Avoid Overpriced Stocks
All too often, by the time we hear about a stock, we’re too late to the party. That’s why paying attention to valuation is important. Although the price/earnings ratio (P/E) is the most popular valuation gauge, price/sales (P/S), which compares share price to the last 12-months per-share sales instead of earnings, is more reliable. Stick with P/S values between three and five if you’re looking for growth stocks (e.g. Netflix (NFLX)), or below two if you want to invest in beaten-down value stocks. You can find the price/sales ratio for most stocks in the Valuation section on MarketWatch.
“Operating cash flow” is simply the cash that flowed into, or out of, a firm’s bank accounts resulting from its basic operations. It’s much harder to fudge cash in the bank numbers than reported earnings, which are subject to all sorts of manipulation. Check per-share operating cash flow in MarketWatch’s Valuation section. Stick with stocks with positive numbers, meaning cash is flowing in, not out. For this test, the amount doesn’t matter.
Stocks go up when mutual funds and other institutional buyers pile in. However, since they’re buying hundreds of thousands of shares at a time, these big players need high trading volume stocks. Look for stocks with at least 250,000 shares trading daily, and those trading more than one million shares daily are your best bests. You can see the trading volume in MarketWatch’s Overview section.
Your stock’s great growth numbers will go unrewarded if nobody notices. Stock analyst reports are how many investors, especially institutional buyers, learn about a stock. Thus, sufficient analyst coverage is necessary. You can see how many analysts are covering a stock in MarketWatch’s Analyst Estimates section. It’s okay to buy stocks with at least four analysts making buy/hold/sell recommendations, but more is better.

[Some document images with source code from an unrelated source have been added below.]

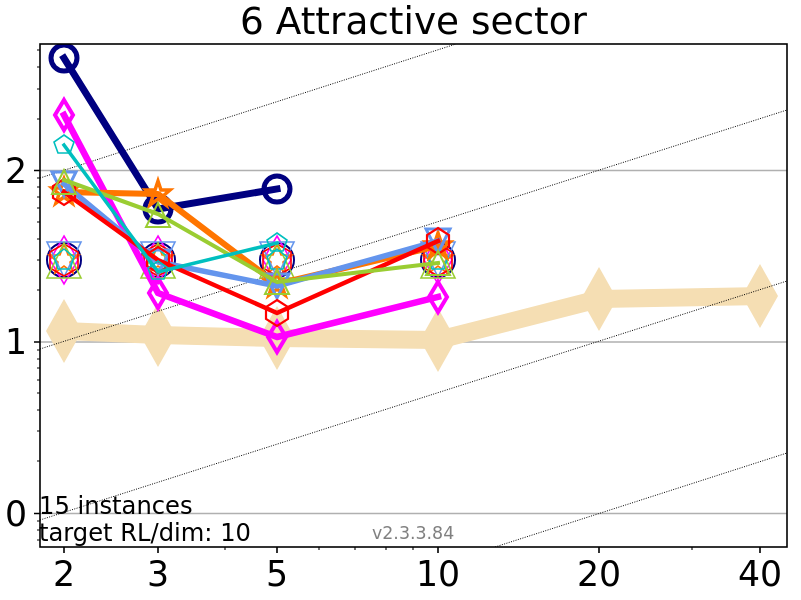
<!DOCTYPE html>
<html lang="en">
<head>
<meta charset="utf-8">
<title>6 Attractive sector</title>
<style>
:root {
  --ink: #000; --paper: #fff; --grid: #b0b0b0; --muted: #808080;
  --reference: #f5deb3; --navy: #000080; --magenta: #f0f; --orange: #ff7500;
  --blue: #6495ed; --red: #f00; --green: #9acd32; --cyan: #00bfbf;
}
* { box-sizing: border-box; margin: 0; padding: 0; }
html, body { width: 801px; height: 600px; overflow: hidden; background: var(--paper); }
.chart { position: relative; width: 801px; height: 600px; overflow: hidden; color: var(--ink); font-family: "DejaVu Sans", sans-serif; white-space: nowrap; }
.plot { position: absolute; inset: 0; display: block; }
h1 { position: absolute; left: 40px; top: 1px; width: 747px; text-align: center; font-size: 37.4px; font-weight: 400; line-height: 40px; }
.tick { position: absolute; font-size: 34.7px; line-height: 40px; }
.x-tick { top: 554px; width: 60px; margin-left: -30px; text-align: center; }
.y-tick { left: 0; width: 27px; text-align: right; direction: ltr; }
.notes { position: absolute; left: 39px; top: 493px; font-size: 24.2px; line-height: 27px; }
.version { position: absolute; left: 372px; top: 523px; font-size: 17.4px; line-height: 20px; color: var(--muted); }
.plot g { fill: none; }
.grid { stroke: var(--grid); stroke-width: 1.4; }
.slopes { stroke: var(--ink); stroke-width: 1; stroke-dasharray: 1 1.4; }
.axes { stroke: var(--ink); stroke-width: 1.6; }
.minor { stroke-width: 1.1; }
.series polyline { stroke-linejoin: round; stroke-linecap: square; }
.reference { stroke: var(--reference); }
.navy { stroke: var(--navy); }
.magenta { stroke: var(--magenta); }
.orange { stroke: var(--orange); }
.blue { stroke: var(--blue); }
.red { stroke: var(--red); }
.green { stroke: var(--green); }
.cyan { stroke: var(--cyan); }
</style>
</head>
<body>
<main class="chart">
  <svg class="plot" width="801" height="600" viewBox="0 0 801 600" role="img" aria-label="Line chart of seven series and a reference band over dimensions 2 to 40">
    <defs>
      <polygon id="band-diamond" points="0,-32 18,0 0,32 -18,0"/>
      <circle id="circle" r="13"/>
      <polygon id="diamond" points="0,-15 9,0 0,15 -9,0"/>
      <polygon id="star" points="0,-13 3,-4 12,-4 5,2 8,11 0,5 -8,11 -5,2 -12,-4 -3,-4"/>
      <polygon id="triangle-down" points="-12,-12 12,-12 0,12"/>
      <polygon id="hexagon" points="0,-13 11,-6 11,6 0,13 -11,6 -11,-6"/>
      <polygon id="triangle-up" points="0,-12 12,12 -12,12"/>
      <polygon id="pentagon" points="0,-10 10,-3 6,8 -6,8 -10,-3"/>
      <g id="target-stack" stroke-width="1.6">
        <circle class="navy" r="17" stroke-width="2"/>
        <polygon class="magenta" points="0,-24 14,0 0,24 -14,0"/>
        <polygon class="orange" points="0,-16 4,-5 15,-5 6,2 9,13 0,6 -9,13 -6,2 -15,-5 -4,-5"/>
        <polygon class="blue" points="-17,-18 17,-18 0,17"/>
        <polygon class="red" points="0,-16 14,-8 14,8 0,16 -14,8 -14,-8"/>
        <polygon class="green" points="0,-17 17,18 -17,18"/>
        <polygon class="cyan" points="0,-11 10,-3 6,9 -6,9 -10,-3"/>
      </g>
      <clipPath id="plot-area"><rect x="40" y="44" width="747" height="503"/></clipPath>
    </defs>

    <g class="grid"><path d="M40 170.500H787M40 342H787M40 513.500H787"/></g>

    <g clip-path="url(#plot-area)">
      <g class="series reference">
        <polyline points="64,331 158,335 277,338 438,340 599,299 760,296" stroke-width="18"/>
        <g fill="#f5deb3" style="fill: var(--reference)" stroke="none">
          <use href="#band-diamond" x="64" y="331"/><use href="#band-diamond" x="158" y="335"/><use href="#band-diamond" x="277" y="338"/>
          <use href="#band-diamond" x="438" y="340"/><use href="#band-diamond" x="599" y="299"/><use href="#band-diamond" x="760" y="296"/>
        </g>
      </g>

      <g class="slopes">
        <line x1="40" y1="178" x2="456" y2="44"/>
        <line x1="40" y1="349" x2="787" y2="110"/>
        <line x1="40" y1="520" x2="787" y2="281"/>
        <line x1="495" y1="547" x2="787" y2="453"/>
      </g>

      <g class="targets">
        <use href="#target-stack" x="64" y="260"/><use href="#target-stack" x="158" y="260"/>
        <use href="#target-stack" x="277" y="260"/><use href="#target-stack" x="438" y="260"/>
      </g>

      <g class="series navy" stroke-width="5">
        <polyline points="64,58 158,209 277,189" stroke-width="7"/>
        <use href="#circle" x="64" y="58"/><use href="#circle" x="158" y="209"/><use href="#circle" x="277" y="189"/>
      </g>
      <g class="series magenta" stroke-width="4">
        <polyline points="64,115 158,293 277,337 438,297" stroke-width="6.500"/>
        <use href="#diamond" x="64" y="115"/><use href="#diamond" x="158" y="293"/><use href="#diamond" x="277" y="337"/><use href="#diamond" x="438" y="297"/>
      </g>
      <g class="series orange" stroke-width="3.500">
        <polyline points="64,192 158,194 277,284 438,246" stroke-width="6"/>
        <use href="#star" x="64" y="192"/><use href="#star" x="158" y="194"/><use href="#star" x="277" y="284"/><use href="#star" x="438" y="246"/>
      </g>
      <g class="series blue" stroke-width="3">
        <polyline points="64,184 158,262 277,286 438,241" stroke-width="5.500"/>
        <use href="#triangle-down" x="64" y="184"/><use href="#triangle-down" x="158" y="262"/><use href="#triangle-down" x="277" y="286"/><use href="#triangle-down" x="438" y="241"/>
      </g>
      <g class="series red" stroke-width="2.200">
        <polyline points="64,192 158,260 277,313 438,241" stroke-width="4.500"/>
        <use href="#hexagon" x="64" y="192"/><use href="#hexagon" x="158" y="260"/><use href="#hexagon" x="277" y="313"/><use href="#hexagon" x="438" y="241"/>
      </g>
      <g class="series green" stroke-width="2">
        <polyline points="64,180 158,214 277,282 438,263" stroke-width="4"/>
        <use href="#triangle-up" x="64" y="182"/><use href="#triangle-up" x="158" y="215"/><use href="#triangle-up" x="277" y="282"/><use href="#triangle-up" x="438" y="263"/>
      </g>
      <g class="series cyan" stroke-width="1.600">
        <polyline points="64,145 158,272 277,243" stroke-width="3.500"/>
        <use href="#pentagon" x="64" y="145"/><use href="#pentagon" x="158" y="271"/><use href="#pentagon" x="277" y="243"/>
      </g>
    </g>

    <g class="axes">
      <rect x="40" y="44" width="747" height="503"/>
      <path d="M64 547v6M158 547v6M277 547v6M438 547v6M599 547v6M760 547v6M40 170.500h-6M40 342h-6M40 513.500h-6"/>
      <path class="minor" d="M225 547v3M319 547v3M355 547v3M386 547v3M413 547v3M692 547v3M40 50h-3M40 67h-3M40 89h-3M40 119h-3M40 178h-3M40 187h-3M40 197h-3M40 208h-3M40 222h-3M40 239h-3M40 260h-3M40 290h-3M40 350h-3M40 359h-3M40 368h-3M40 380h-3M40 393h-3M40 410h-3M40 431h-3M40 461h-3M40 521h-3M40 530h-3M40 540h-3"/>
    </g>
  </svg>

  <h1>6 Attractive sector</h1>

  <span class="tick y-tick" style="top: 151px">2</span>
  <span class="tick y-tick" style="top: 322px">1</span>
  <span class="tick y-tick" style="top: 494px">0</span>

  <span class="tick x-tick" style="left: 64px">2</span>
  <span class="tick x-tick" style="left: 158px">3</span>
  <span class="tick x-tick" style="left: 277px">5</span>
  <span class="tick x-tick" style="left: 438px">10</span>
  <span class="tick x-tick" style="left: 599px">20</span>
  <span class="tick x-tick" style="left: 760px">40</span>

  <p class="notes">15 instances<br>target RL/dim: 10</p>
  <p class="version">v2.3.3.84</p>
</main>
</body>
</html>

Look only at the number of analysts, not whether there are more buys than sells, etc.
You’ll always do best by focusing on stocks with solid fundamentals, which includes items such as profitability, financial strength, etc. Rather than analyzing all that on your own, growth stock guru Louis Navellier will do the heavy lifting for you. Simply enter your stock’s ticker into his Portfolio Grader and check the Fundamental Grade. Stick with stocks graded A, B, or C.

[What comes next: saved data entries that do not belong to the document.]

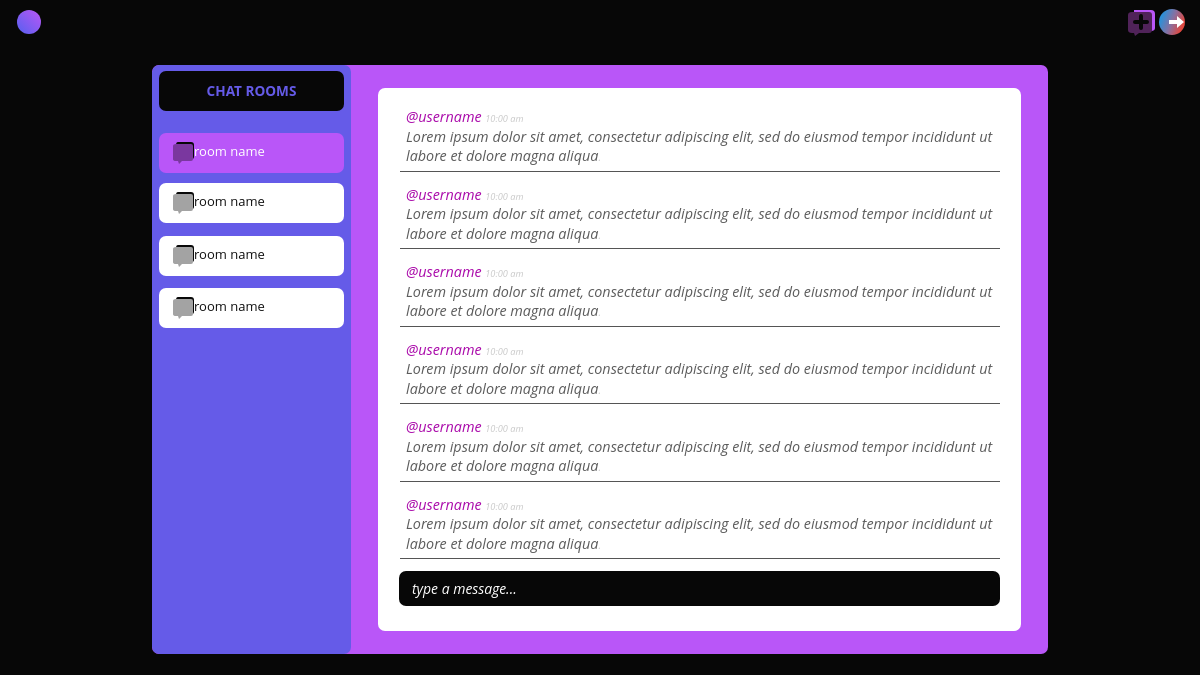
<!DOCTYPE html>
<html lang="en">
<head>
<meta charset="utf-8">
<title>Chat rooms</title>
<style>
:root {
  --night: #070707;
  --indigo: #655be8;
  --violet: #b956f8;
  --magenta: #aa0aaa;
  --paper: #ffffff;
  --text: #5c5c5c;
  --faint: #c9c9c9;
}
* { box-sizing: border-box; margin: 0; padding: 0; }
body {
  width: 1200px; height: 675px; overflow: hidden;
  background: var(--night);
  font-family: "Open Sans", "Noto Sans", sans-serif;
}
.icon { display: block; flex: none; }
.topbar {
  height: 65px; padding: 8px 14px 0 15px;
  display: flex; justify-content: space-between; align-items: flex-start;
}
.actions { display: flex; gap: 4px; }
.app {
  width: 896px; height: 589px; margin-left: 152px;
  display: flex; overflow: hidden;
  background: var(--violet); border-radius: 7px;
}
.sidebar {
  width: 199px; padding: 6px 7px;
  background: var(--indigo); border-radius: 7px;
}
.sidebar h1 {
  height: 40px; margin-bottom: 22px;
  display: flex; align-items: center; justify-content: center;
  background: var(--night); color: var(--indigo); border-radius: 7px;
  font-size: 13.6px; font-weight: 700; line-height: 18px;
}
.rooms { list-style: none; display: flex; flex-direction: column; gap: 12.5px; }
.room {
  height: 40px; padding-left: 14px;
  display: flex; align-items: center;
  background: var(--paper); border-radius: 7px;
  color: #111; font-size: 13px; line-height: 18px;
}
.room.active { background: var(--violet); color: var(--paper); margin-bottom: -2.5px; }
.room span { padding-bottom: 4px; }
.conversation {
  width: 643px; height: 543px; margin: 23px 0 0 27px; padding: 6px 21px 0;
  background: var(--paper); border-radius: 7px;
}
.message {
  height: 77.5px; padding: 13px 0 0 6px; margin-left: 1px;
  border-bottom: 1px solid #555;
  color: var(--text); font-size: 14.4px; font-style: italic;
  line-height: 19.5px; white-space: nowrap;
}
.message h2 { color: var(--magenta); font-size: 14.4px; font-weight: 400; line-height: 19.5px; }
.message time { color: var(--faint); font-size: 9.2px; line-height: 1; }
.stop { color: var(--faint); font-size: 10px; line-height: 1; }
.composer {
  height: 35px; margin-top: 12px; padding: 0 13px;
  display: flex; align-items: center;
  background: var(--night); color: var(--paper); border-radius: 7px;
  font-size: 14px; font-style: italic; line-height: 19px;
}
</style>
</head>
<body>
<svg width="0" height="0" style="position:absolute" aria-hidden="true">
  <defs>
    <g id="bubble-shape">
      <path d="M3 2H18Q20 2 20 4V17Q20 19 18 19H9L6 22L5 19H3Q0 19 0 17V4Q0 2 3 2Z"/>
    </g>
    <g id="room-bubble">
      <path d="M5 0H18Q21 0 21 3V15Q21 17 19 17H3V3Q3 0 5 0Z" fill="#080808"/>
      <use href="#bubble-shape" fill="#a3a3a3"/>
    </g>
    <linearGradient id="exit-tone" x1="0" y1="0.3" x2="1" y2="0.7">
      <stop offset="0.1" stop-color="#2f8fd6"/>
      <stop offset="0.5" stop-color="#8a6f9f"/>
      <stop offset="0.9" stop-color="#e0483f"/>
    </linearGradient>
    <linearGradient id="brand-tone" x1="0" y1="1" x2="1" y2="0">
      <stop offset="0" stop-color="#5560f0"/>
      <stop offset="1" stop-color="#bb56f5"/>
    </linearGradient>
  </defs>
</svg>

<header class="topbar">
  <svg class="icon" width="27" height="28" role="img" aria-label="Brand">
    <circle cx="14" cy="14" r="12" fill="url(#brand-tone)"/>
  </svg>
  <nav class="actions">
    <svg class="icon" width="27" height="28" role="img" aria-label="New room">
      <path d="M6 2H23Q27 2 27 6V20Q27 23 23 23H6Z" fill="#b956f8"/>
      <path d="M4 4H21Q24 4 24 7V22Q24 25 21 25H11L7 28L6 25H4Q0 25 0 22V7Q0 4 4 4Z" fill="#502359"/>
      <path d="M13 8V20M7 14H19" stroke="#070707" stroke-width="4" stroke-linecap="round"/>
    </svg>
    <svg class="icon" width="27" height="28" role="img" aria-label="Leave">
      <circle cx="13" cy="14" r="13" fill="url(#exit-tone)"/>
      <path d="M10 12H18V8L25 14L18 20V16H10Z" fill="#fff"/>
    </svg>
  </nav>
</header>

<main class="app">
  <aside class="sidebar">
    <h1>CHAT ROOMS</h1>
    <ul class="rooms">
      <li class="room active">
        <svg class="icon" width="21" height="22" aria-hidden="true">
          <path d="M5 0H18Q21 0 21 3V15Q21 17 19 17H3V3Q3 0 5 0Z" fill="#080808"/>
          <use href="#bubble-shape" fill="#7a379f"/>
        </svg>
        <span>room name</span>
      </li>
      <li class="room">
        <svg class="icon" width="21" height="22" aria-hidden="true"><use href="#room-bubble"/></svg>
        <span>room name</span>
      </li>
      <li class="room">
        <svg class="icon" width="21" height="22" aria-hidden="true"><use href="#room-bubble"/></svg>
        <span>room name</span>
      </li>
      <li class="room">
        <svg class="icon" width="21" height="22" aria-hidden="true"><use href="#room-bubble"/></svg>
        <span>room name</span>
      </li>
    </ul>
  </aside>

  <section class="conversation">
    <article class="message">
      <h2>@username <time>10:00 am</time></h2>
      <p>Lorem ipsum dolor sit amet, consectetur adipiscing elit, sed do eiusmod tempor incididunt ut<br>labore et dolore magna aliqua<span class="stop">.</span></p>
    </article>
    <article class="message">
      <h2>@username <time>10:00 am</time></h2>
      <p>Lorem ipsum dolor sit amet, consectetur adipiscing elit, sed do eiusmod tempor incididunt ut<br>labore et dolore magna aliqua<span class="stop">.</span></p>
    </article>
    <article class="message">
      <h2>@username <time>10:00 am</time></h2>
      <p>Lorem ipsum dolor sit amet, consectetur adipiscing elit, sed do eiusmod tempor incididunt ut<br>labore et dolore magna aliqua<span class="stop">.</span></p>
    </article>
    <article class="message">
      <h2>@username <time>10:00 am</time></h2>
      <p>Lorem ipsum dolor sit amet, consectetur adipiscing elit, sed do eiusmod tempor incididunt ut<br>labore et dolore magna aliqua<span class="stop">.</span></p>
    </article>
    <article class="message">
      <h2>@username <time>10:00 am</time></h2>
      <p>Lorem ipsum dolor sit amet, consectetur adipiscing elit, sed do eiusmod tempor incididunt ut<br>labore et dolore magna aliqua<span class="stop">.</span></p>
    </article>
    <article class="message">
      <h2>@username <time>10:00 am</time></h2>
      <p>Lorem ipsum dolor sit amet, consectetur adipiscing elit, sed do eiusmod tempor incididunt ut<br>labore et dolore magna aliqua<span class="stop">.</span></p>
    </article>
    <div class="composer">type a message...</div>
  </section>
</main>
</body>
</html>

Stocks that have racked up consistently strong sales growth numbers are your best bets for future price appreciation. Again, following our work smarter, not harder, mantra, let Morningstar do the analysis. From Morningstar’s home page, enter your ticker symbol and scroll down to the Premium Analyst Report section. While most items require a Premium subscription, Morningstar displays a Growth Grade at the bottom for most stocks. Your best bets are stocks graded “A” or “B.”
These tips will help you pick better stocks, but following them doesn’t necessarily mean that you’ll make money. Many other factors come into play. Do your due diligence. The more you know about your stocks, the better your results.
For tips and information on the best utilities and dividend stocks from Harry Domash, please check out Dividend Detective.